[RECORDS TO USE]
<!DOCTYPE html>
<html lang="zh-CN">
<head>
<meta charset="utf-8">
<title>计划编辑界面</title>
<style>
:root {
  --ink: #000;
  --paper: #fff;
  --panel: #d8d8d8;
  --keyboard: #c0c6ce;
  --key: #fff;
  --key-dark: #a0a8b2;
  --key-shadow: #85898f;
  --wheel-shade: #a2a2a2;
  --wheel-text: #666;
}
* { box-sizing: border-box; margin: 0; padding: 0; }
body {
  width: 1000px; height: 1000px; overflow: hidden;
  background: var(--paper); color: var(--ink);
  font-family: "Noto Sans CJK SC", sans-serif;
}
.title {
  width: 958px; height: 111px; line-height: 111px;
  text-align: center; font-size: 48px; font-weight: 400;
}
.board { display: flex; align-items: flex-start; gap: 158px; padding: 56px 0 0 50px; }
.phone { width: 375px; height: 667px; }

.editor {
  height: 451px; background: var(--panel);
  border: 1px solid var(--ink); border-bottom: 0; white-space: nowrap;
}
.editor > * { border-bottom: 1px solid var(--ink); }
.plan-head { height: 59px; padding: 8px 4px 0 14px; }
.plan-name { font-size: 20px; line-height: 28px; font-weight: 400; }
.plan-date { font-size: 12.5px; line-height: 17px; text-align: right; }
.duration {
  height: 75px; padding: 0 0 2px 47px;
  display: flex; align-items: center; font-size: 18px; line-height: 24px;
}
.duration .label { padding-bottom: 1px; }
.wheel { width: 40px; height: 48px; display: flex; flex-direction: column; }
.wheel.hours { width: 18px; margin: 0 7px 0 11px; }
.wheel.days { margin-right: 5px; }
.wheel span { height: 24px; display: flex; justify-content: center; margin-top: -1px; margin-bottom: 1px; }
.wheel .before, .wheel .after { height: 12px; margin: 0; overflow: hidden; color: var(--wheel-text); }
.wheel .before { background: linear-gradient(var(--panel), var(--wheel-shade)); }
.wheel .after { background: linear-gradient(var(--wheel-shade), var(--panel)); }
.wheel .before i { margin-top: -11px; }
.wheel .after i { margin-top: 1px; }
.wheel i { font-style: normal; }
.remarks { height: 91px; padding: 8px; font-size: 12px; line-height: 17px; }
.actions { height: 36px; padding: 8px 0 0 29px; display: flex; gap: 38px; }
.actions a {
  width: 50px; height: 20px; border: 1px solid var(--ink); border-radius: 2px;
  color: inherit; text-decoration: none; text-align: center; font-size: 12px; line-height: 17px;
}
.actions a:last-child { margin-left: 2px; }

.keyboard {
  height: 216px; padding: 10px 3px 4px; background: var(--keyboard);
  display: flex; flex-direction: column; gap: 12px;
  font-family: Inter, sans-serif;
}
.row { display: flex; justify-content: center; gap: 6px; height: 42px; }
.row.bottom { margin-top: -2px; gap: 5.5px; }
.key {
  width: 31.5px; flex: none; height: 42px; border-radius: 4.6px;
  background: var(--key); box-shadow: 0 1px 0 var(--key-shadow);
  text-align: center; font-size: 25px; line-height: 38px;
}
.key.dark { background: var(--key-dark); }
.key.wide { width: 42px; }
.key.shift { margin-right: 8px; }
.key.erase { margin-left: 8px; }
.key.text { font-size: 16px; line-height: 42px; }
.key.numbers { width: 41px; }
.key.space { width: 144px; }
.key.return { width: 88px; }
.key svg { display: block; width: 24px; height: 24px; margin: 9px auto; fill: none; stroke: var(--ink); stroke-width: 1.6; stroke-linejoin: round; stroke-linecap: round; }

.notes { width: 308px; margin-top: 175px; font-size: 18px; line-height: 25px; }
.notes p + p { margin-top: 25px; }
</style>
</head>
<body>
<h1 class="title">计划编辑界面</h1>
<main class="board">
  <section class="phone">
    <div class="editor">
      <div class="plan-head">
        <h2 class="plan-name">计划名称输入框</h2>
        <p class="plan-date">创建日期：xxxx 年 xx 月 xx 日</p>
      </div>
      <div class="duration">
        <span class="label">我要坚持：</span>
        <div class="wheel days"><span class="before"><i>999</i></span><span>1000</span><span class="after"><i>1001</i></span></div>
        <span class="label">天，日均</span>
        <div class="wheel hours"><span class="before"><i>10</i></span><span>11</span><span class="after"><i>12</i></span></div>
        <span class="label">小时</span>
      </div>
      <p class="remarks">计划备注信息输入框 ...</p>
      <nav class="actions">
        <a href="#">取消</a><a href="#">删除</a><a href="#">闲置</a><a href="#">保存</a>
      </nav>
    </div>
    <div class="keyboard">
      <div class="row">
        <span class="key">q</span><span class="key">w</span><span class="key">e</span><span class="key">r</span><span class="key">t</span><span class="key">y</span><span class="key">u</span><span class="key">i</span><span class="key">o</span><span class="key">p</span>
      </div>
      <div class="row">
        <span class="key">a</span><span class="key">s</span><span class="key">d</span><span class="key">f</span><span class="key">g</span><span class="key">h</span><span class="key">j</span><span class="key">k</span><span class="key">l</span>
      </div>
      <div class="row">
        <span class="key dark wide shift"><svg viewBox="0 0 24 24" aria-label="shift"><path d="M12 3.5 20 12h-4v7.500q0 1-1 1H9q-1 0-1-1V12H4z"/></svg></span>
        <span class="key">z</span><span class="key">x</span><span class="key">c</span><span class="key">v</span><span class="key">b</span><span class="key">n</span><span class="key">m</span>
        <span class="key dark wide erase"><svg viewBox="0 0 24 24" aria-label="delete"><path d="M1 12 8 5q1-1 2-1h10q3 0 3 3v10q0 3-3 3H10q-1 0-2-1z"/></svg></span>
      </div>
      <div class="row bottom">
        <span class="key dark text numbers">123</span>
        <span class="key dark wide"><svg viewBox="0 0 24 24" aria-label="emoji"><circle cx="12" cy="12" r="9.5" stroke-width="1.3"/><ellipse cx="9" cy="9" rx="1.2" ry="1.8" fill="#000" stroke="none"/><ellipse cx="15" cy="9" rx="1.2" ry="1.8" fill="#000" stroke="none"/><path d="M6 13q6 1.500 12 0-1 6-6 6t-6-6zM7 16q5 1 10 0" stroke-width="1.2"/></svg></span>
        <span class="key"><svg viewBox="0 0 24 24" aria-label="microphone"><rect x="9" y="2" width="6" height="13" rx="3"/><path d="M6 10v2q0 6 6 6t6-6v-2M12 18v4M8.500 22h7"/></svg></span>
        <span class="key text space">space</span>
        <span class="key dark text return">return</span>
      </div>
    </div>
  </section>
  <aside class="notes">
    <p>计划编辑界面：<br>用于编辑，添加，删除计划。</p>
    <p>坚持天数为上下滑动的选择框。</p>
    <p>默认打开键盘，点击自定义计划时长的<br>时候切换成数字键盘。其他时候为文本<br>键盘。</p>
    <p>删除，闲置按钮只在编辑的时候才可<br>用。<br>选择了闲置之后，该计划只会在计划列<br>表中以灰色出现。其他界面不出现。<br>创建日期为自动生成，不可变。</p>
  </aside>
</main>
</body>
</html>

[GOAL OF THE EXERCISE]
The records above are to be duplicated exactly, every one of them.

[THE COMPLETED TASK]
<!DOCTYPE html>
<html lang="zh-CN">
<head>
<meta charset="utf-8">
<title>计划编辑界面</title>
<style>
:root {
  --ink: #000;
  --paper: #fff;
  --panel: #d8d8d8;
  --keyboard: #c0c6ce;
  --key: #fff;
  --key-dark: #a0a8b2;
  --key-shadow: #85898f;
  --wheel-shade: #a2a2a2;
  --wheel-text: #666;
}
* { box-sizing: border-box; margin: 0; padding: 0; }
body {
  width: 1000px; height: 1000px; overflow: hidden;
  background: var(--paper); color: var(--ink);
  font-family: "Noto Sans CJK SC", sans-serif;
}
.title {
  width: 958px; height: 111px; line-height: 111px;
  text-align: center; font-size: 48px; font-weight: 400;
}
.board { display: flex; align-items: flex-start; gap: 158px; padding: 56px 0 0 50px; }
.phone { width: 375px; height: 667px; }

.editor {
  height: 451px; background: var(--panel);
  border: 1px solid var(--ink); border-bottom: 0; white-space: nowrap;
}
.editor > * { border-bottom: 1px solid var(--ink); }
.plan-head { height: 59px; padding: 8px 4px 0 14px; }
.plan-name { font-size: 20px; line-height: 28px; font-weight: 400; }
.plan-date { font-size: 12.5px; line-height: 17px; text-align: right; }
.duration {
  height: 75px; padding: 0 0 2px 47px;
  display: flex; align-items: center; font-size: 18px; line-height: 24px;
}
.duration .label { padding-bottom: 1px; }
.wheel { width: 40px; height: 48px; display: flex; flex-direction: column; }
.wheel.hours { width: 18px; margin: 0 7px 0 11px; }
.wheel.days { margin-right: 5px; }
.wheel span { height: 24px; display: flex; justify-content: center; margin-top: -1px; margin-bottom: 1px; }
.wheel .before, .wheel .after { height: 12px; margin: 0; overflow: hidden; color: var(--wheel-text); }
.wheel .before { background: linear-gradient(var(--panel), var(--wheel-shade)); }
.wheel .after { background: linear-gradient(var(--wheel-shade), var(--panel)); }
.wheel .before i { margin-top: -11px; }
.wheel .after i { margin-top: 1px; }
.wheel i { font-style: normal; }
.remarks { height: 91px; padding: 8px; font-size: 12px; line-height: 17px; }
.actions { height: 36px; padding: 8px 0 0 29px; display: flex; gap: 38px; }
.actions a {
  width: 50px; height: 20px; border: 1px solid var(--ink); border-radius: 2px;
  color: inherit; text-decoration: none; text-align: center; font-size: 12px; line-height: 17px;
}
.actions a:last-child { margin-left: 2px; }

.keyboard {
  height: 216px; padding: 10px 3px 4px; background: var(--keyboard);
  display: flex; flex-direction: column; gap: 12px;
  font-family: Inter, sans-serif;
}
.row { display: flex; justify-content: center; gap: 6px; height: 42px; }
.row.bottom { margin-top: -2px; gap: 5.5px; }
.key {
  width: 31.5px; flex: none; height: 42px; border-radius: 4.6px;
  background: var(--key); box-shadow: 0 1px 0 var(--key-shadow);
  text-align: center; font-size: 25px; line-height: 38px;
}
.key.dark { background: var(--key-dark); }
.key.wide { width: 42px; }
.key.shift { margin-right: 8px; }
.key.erase { margin-left: 8px; }
.key.text { font-size: 16px; line-height: 42px; }
.key.numbers { width: 41px; }
.key.space { width: 144px; }
.key.return { width: 88px; }
.key svg { display: block; width: 24px; height: 24px; margin: 9px auto; fill: none; stroke: var(--ink); stroke-width: 1.6; stroke-linejoin: round; stroke-linecap: round; }

.notes { width: 308px; margin-top: 175px; font-size: 18px; line-height: 25px; }
.notes p + p { margin-top: 25px; }
</style>
</head>
<body>
<h1 class="title">计划编辑界面</h1>
<main class="board">
  <section class="phone">
    <div class="editor">
      <div class="plan-head">
        <h2 class="plan-name">计划名称输入框</h2>
        <p class="plan-date">创建日期：xxxx 年 xx 月 xx 日</p>
      </div>
      <div class="duration">
        <span class="label">我要坚持：</span>
        <div class="wheel days"><span class="before"><i>999</i></span><span>1000</span><span class="after"><i>1001</i></span></div>
        <span class="label">天，日均</span>
        <div class="wheel hours"><span class="before"><i>10</i></span><span>11</span><span class="after"><i>12</i></span></div>
        <span class="label">小时</span>
      </div>
      <p class="remarks">计划备注信息输入框 ...</p>
      <nav class="actions">
        <a href="#">取消</a><a href="#">删除</a><a href="#">闲置</a><a href="#">保存</a>
      </nav>
    </div>
    <div class="keyboard">
      <div class="row">
        <span class="key">q</span><span class="key">w</span><span class="key">e</span><span class="key">r</span><span class="key">t</span><span class="key">y</span><span class="key">u</span><span class="key">i</span><span class="key">o</span><span class="key">p</span>
      </div>
      <div class="row">
        <span class="key">a</span><span class="key">s</span><span class="key">d</span><span class="key">f</span><span class="key">g</span><span class="key">h</span><span class="key">j</span><span class="key">k</span><span class="key">l</span>
      </div>
      <div class="row">
        <span class="key dark wide shift"><svg viewBox="0 0 24 24" aria-label="shift"><path d="M12 3.5 20 12h-4v7.500q0 1-1 1H9q-1 0-1-1V12H4z"/></svg></span>
        <span class="key">z</span><span class="key">x</span><span class="key">c</span><span class="key">v</span><span class="key">b</span><span class="key">n</span><span class="key">m</span>
        <span class="key dark wide erase"><svg viewBox="0 0 24 24" aria-label="delete"><path d="M1 12 8 5q1-1 2-1h10q3 0 3 3v10q0 3-3 3H10q-1 0-2-1z"/></svg></span>
      </div>
      <div class="row bottom">
        <span class="key dark text numbers">123</span>
        <span class="key dark wide"><svg viewBox="0 0 24 24" aria-label="emoji"><circle cx="12" cy="12" r="9.5" stroke-width="1.3"/><ellipse cx="9" cy="9" rx="1.2" ry="1.8" fill="#000" stroke="none"/><ellipse cx="15" cy="9" rx="1.2" ry="1.8" fill="#000" stroke="none"/><path d="M6 13q6 1.500 12 0-1 6-6 6t-6-6zM7 16q5 1 10 0" stroke-width="1.2"/></svg></span>
        <span class="key"><svg viewBox="0 0 24 24" aria-label="microphone"><rect x="9" y="2" width="6" height="13" rx="3"/><path d="M6 10v2q0 6 6 6t6-6v-2M12 18v4M8.500 22h7"/></svg></span>
        <span class="key text space">space</span>
        <span class="key dark text return">return</span>
      </div>
    </div>
  </section>
  <aside class="notes">
    <p>计划编辑界面：<br>用于编辑，添加，删除计划。</p>
    <p>坚持天数为上下滑动的选择框。</p>
    <p>默认打开键盘，点击自定义计划时长的<br>时候切换成数字键盘。其他时候为文本<br>键盘。</p>
    <p>删除，闲置按钮只在编辑的时候才可<br>用。<br>选择了闲置之后，该计划只会在计划列<br>表中以灰色出现。其他界面不出现。<br>创建日期为自动生成，不可变。</p>
  </aside>
</main>
</body>
</html>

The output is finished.